__YOUR TASK__: Below are several records. Retype exactly those lines running from the one with "394Q272 391 279" through the one with "355,192 354,205 338,210", end lines included, and no others.

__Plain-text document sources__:
_ _ _ _ _ _ _

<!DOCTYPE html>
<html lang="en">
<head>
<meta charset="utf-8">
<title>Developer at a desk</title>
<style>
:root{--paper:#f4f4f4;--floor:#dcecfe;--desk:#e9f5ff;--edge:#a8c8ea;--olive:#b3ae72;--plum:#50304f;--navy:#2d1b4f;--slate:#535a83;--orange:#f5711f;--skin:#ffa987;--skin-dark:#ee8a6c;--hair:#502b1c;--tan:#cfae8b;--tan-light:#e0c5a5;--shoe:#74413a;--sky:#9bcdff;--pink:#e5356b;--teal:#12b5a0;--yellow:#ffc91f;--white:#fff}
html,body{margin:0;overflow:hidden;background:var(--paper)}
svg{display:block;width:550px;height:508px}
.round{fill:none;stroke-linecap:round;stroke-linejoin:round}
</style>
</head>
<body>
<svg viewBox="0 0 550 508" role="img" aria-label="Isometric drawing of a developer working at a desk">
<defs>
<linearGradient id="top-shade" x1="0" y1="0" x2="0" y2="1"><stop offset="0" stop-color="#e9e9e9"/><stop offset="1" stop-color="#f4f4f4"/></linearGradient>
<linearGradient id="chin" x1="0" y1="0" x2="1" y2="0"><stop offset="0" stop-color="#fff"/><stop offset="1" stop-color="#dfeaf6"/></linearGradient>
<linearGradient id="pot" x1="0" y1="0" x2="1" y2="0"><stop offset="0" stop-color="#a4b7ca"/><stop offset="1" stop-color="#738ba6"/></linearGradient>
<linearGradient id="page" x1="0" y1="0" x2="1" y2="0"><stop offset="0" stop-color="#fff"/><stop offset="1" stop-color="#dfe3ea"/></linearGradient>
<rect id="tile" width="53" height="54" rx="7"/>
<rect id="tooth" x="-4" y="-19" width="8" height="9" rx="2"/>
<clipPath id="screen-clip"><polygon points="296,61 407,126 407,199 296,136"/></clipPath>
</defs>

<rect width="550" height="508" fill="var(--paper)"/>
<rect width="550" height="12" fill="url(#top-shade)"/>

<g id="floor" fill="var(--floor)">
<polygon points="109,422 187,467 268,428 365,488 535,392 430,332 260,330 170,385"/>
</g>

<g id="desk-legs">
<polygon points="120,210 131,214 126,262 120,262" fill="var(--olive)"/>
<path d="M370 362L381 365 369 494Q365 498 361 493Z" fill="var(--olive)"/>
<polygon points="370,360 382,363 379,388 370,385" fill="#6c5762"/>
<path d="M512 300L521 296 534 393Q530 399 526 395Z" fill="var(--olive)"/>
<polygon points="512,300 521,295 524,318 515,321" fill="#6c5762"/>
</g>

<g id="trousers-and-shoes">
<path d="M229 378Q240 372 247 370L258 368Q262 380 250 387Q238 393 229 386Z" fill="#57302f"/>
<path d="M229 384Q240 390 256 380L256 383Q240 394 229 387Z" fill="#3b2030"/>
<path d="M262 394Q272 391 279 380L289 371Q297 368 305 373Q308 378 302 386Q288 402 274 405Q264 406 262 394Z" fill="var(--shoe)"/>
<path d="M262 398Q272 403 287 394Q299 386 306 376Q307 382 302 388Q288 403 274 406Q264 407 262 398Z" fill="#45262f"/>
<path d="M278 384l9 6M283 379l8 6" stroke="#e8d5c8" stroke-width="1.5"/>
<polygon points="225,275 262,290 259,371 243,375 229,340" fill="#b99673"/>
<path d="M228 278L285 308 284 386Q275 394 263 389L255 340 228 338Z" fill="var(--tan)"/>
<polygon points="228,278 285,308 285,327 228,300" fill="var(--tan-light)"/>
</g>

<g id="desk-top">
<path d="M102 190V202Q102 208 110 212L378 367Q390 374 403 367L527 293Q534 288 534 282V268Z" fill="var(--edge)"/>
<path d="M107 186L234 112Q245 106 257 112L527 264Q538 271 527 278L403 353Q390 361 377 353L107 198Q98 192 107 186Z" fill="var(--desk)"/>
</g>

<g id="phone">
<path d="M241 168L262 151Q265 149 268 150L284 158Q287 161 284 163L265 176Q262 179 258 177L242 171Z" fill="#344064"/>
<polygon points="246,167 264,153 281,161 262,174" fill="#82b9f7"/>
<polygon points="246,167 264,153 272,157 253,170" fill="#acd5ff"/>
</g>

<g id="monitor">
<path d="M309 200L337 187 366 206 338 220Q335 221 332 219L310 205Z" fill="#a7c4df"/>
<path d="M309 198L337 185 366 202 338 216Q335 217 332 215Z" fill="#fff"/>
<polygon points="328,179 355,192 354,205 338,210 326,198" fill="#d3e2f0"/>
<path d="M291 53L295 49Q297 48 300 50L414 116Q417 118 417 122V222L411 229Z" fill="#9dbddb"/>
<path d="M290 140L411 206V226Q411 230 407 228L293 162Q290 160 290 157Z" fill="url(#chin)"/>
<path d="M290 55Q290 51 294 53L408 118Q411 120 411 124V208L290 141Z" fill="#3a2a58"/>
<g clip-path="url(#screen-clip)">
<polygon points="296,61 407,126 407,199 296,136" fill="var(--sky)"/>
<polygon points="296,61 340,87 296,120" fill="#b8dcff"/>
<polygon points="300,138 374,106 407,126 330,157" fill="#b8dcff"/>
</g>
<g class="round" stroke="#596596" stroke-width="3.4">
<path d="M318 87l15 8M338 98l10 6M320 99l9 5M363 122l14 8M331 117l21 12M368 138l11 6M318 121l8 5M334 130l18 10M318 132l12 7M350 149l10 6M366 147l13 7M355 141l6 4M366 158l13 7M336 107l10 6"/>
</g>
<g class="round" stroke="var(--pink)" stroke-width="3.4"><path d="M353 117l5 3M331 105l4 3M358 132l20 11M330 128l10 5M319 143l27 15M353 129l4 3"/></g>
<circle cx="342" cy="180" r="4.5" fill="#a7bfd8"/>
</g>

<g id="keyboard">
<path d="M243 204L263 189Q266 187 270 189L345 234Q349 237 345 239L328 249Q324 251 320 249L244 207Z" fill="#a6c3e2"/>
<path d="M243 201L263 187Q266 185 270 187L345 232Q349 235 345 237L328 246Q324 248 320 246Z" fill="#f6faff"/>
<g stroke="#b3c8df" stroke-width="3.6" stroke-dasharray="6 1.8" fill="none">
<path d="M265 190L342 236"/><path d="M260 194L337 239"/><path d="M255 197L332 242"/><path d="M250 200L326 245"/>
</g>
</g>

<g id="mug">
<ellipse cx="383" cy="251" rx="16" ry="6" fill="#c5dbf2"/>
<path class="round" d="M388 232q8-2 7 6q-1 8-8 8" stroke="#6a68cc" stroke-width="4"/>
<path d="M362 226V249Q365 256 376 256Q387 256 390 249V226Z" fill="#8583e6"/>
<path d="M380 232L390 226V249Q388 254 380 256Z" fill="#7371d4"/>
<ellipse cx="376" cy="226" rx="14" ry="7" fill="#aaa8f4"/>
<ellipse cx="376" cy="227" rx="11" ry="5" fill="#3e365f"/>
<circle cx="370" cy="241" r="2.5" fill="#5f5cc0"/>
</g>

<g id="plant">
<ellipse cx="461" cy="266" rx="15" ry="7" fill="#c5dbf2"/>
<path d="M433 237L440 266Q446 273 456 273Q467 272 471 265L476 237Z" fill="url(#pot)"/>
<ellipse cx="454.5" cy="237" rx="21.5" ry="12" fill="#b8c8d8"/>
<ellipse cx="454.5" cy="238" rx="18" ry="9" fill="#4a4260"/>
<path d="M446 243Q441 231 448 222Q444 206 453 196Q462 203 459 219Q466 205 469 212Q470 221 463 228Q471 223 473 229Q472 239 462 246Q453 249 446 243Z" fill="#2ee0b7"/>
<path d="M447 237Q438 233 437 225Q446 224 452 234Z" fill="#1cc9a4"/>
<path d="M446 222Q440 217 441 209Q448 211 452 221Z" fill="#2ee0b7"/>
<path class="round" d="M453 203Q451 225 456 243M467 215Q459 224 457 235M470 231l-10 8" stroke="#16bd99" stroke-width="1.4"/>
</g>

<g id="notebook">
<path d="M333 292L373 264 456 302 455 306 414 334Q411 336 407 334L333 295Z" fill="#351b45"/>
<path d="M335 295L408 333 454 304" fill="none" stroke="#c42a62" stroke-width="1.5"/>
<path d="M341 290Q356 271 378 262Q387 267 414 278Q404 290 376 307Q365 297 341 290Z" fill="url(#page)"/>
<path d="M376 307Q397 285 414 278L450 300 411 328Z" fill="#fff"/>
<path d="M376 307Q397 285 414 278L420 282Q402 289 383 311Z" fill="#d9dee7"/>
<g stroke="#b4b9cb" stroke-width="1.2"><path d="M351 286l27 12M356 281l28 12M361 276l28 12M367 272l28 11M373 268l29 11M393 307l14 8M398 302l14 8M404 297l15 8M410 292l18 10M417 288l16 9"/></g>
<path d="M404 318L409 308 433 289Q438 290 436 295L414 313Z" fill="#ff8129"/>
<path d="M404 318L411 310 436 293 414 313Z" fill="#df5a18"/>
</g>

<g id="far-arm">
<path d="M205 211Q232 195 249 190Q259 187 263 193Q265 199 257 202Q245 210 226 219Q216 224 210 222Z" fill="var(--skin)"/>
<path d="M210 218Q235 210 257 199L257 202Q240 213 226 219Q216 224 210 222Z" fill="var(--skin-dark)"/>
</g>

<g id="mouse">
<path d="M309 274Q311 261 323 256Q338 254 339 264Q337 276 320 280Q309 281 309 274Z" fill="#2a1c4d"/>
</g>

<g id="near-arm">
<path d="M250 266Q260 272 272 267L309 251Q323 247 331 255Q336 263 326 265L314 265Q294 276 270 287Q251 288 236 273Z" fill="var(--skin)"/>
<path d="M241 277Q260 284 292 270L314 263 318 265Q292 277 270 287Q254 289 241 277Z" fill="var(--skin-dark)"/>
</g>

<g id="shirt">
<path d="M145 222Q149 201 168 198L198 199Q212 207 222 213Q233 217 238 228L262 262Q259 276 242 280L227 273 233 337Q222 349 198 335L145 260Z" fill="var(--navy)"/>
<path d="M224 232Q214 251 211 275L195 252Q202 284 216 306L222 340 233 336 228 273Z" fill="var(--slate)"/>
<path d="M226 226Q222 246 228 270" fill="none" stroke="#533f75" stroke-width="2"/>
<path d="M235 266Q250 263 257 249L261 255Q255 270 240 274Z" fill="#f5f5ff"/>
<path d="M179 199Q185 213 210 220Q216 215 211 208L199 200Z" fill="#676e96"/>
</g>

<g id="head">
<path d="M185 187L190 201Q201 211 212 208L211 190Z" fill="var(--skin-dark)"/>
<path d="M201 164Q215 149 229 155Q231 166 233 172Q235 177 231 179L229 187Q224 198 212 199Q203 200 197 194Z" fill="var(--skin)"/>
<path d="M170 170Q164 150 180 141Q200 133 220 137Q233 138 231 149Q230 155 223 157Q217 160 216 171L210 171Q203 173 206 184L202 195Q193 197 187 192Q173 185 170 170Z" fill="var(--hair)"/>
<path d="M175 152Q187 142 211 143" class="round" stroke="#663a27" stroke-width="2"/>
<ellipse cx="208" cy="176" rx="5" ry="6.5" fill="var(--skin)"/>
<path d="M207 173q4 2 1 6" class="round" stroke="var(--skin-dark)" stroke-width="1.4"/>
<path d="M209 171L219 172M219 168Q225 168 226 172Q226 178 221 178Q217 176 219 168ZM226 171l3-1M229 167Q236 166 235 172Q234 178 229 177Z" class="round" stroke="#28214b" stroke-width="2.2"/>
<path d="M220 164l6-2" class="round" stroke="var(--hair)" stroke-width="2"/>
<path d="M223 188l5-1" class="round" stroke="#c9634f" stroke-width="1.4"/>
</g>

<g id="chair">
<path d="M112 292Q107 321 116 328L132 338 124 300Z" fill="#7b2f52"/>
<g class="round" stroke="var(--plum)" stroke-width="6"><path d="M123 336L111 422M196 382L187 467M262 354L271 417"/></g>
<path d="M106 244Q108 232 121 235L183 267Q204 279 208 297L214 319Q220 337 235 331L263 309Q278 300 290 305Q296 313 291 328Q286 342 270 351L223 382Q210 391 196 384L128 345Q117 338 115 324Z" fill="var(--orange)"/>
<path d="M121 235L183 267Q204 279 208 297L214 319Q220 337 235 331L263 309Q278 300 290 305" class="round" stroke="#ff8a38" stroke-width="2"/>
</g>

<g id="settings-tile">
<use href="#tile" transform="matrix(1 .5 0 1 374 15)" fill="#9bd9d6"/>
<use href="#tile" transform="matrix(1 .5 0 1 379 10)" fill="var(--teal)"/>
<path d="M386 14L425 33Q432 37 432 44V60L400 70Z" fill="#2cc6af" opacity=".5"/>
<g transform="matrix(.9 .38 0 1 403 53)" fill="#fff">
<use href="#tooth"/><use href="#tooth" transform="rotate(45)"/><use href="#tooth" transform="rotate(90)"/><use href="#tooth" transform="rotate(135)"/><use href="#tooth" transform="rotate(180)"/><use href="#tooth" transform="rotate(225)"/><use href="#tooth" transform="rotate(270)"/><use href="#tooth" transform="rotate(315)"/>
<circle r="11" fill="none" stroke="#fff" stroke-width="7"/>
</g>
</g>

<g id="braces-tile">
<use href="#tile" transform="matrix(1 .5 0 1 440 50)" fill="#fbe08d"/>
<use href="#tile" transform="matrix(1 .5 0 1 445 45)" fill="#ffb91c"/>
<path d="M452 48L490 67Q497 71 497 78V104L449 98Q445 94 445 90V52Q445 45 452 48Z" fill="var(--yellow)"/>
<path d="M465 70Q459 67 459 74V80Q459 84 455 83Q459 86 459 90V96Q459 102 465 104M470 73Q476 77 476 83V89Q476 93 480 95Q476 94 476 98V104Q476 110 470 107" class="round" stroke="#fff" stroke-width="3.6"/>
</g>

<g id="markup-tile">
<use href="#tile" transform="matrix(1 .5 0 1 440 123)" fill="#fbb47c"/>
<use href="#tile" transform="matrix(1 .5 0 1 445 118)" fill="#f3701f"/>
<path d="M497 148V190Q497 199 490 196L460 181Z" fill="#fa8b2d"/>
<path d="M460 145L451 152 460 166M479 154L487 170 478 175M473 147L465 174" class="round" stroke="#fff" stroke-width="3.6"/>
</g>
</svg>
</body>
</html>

_ _ _ _ _ _ _

__TASK ANSWER__:
<path d="M262 394Q272 391 279 380L289 371Q297 368 305 373Q308 378 302 386Q288 402 274 405Q264 406 262 394Z" fill="var(--shoe)"/>
<path d="M262 398Q272 403 287 394Q299 386 306 376Q307 382 302 388Q288 403 274 406Q264 407 262 398Z" fill="#45262f"/>
<path d="M278 384l9 6M283 379l8 6" stroke="#e8d5c8" stroke-width="1.5"/>
<polygon points="225,275 262,290 259,371 243,375 229,340" fill="#b99673"/>
<path d="M228 278L285 308 284 386Q275 394 263 389L255 340 228 338Z" fill="var(--tan)"/>
<polygon points="228,278 285,308 285,327 228,300" fill="var(--tan-light)"/>
</g>

<g id="desk-top">
<path d="M102 190V202Q102 208 110 212L378 367Q390 374 403 367L527 293Q534 288 534 282V268Z" fill="var(--edge)"/>
<path d="M107 186L234 112Q245 106 257 112L527 264Q538 271 527 278L403 353Q390 361 377 353L107 198Q98 192 107 186Z" fill="var(--desk)"/>
</g>

<g id="phone">
<path d="M241 168L262 151Q265 149 268 150L284 158Q287 161 284 163L265 176Q262 179 258 177L242 171Z" fill="#344064"/>
<polygon points="246,167 264,153 281,161 262,174" fill="#82b9f7"/>
<polygon points="246,167 264,153 272,157 253,170" fill="#acd5ff"/>
</g>

<g id="monitor">
<path d="M309 200L337 187 366 206 338 220Q335 221 332 219L310 205Z" fill="#a7c4df"/>
<path d="M309 198L337 185 366 202 338 216Q335 217 332 215Z" fill="#fff"/>
<polygon points="328,179 355,192 354,205 338,210 326,198" fill="#d3e2f0"/>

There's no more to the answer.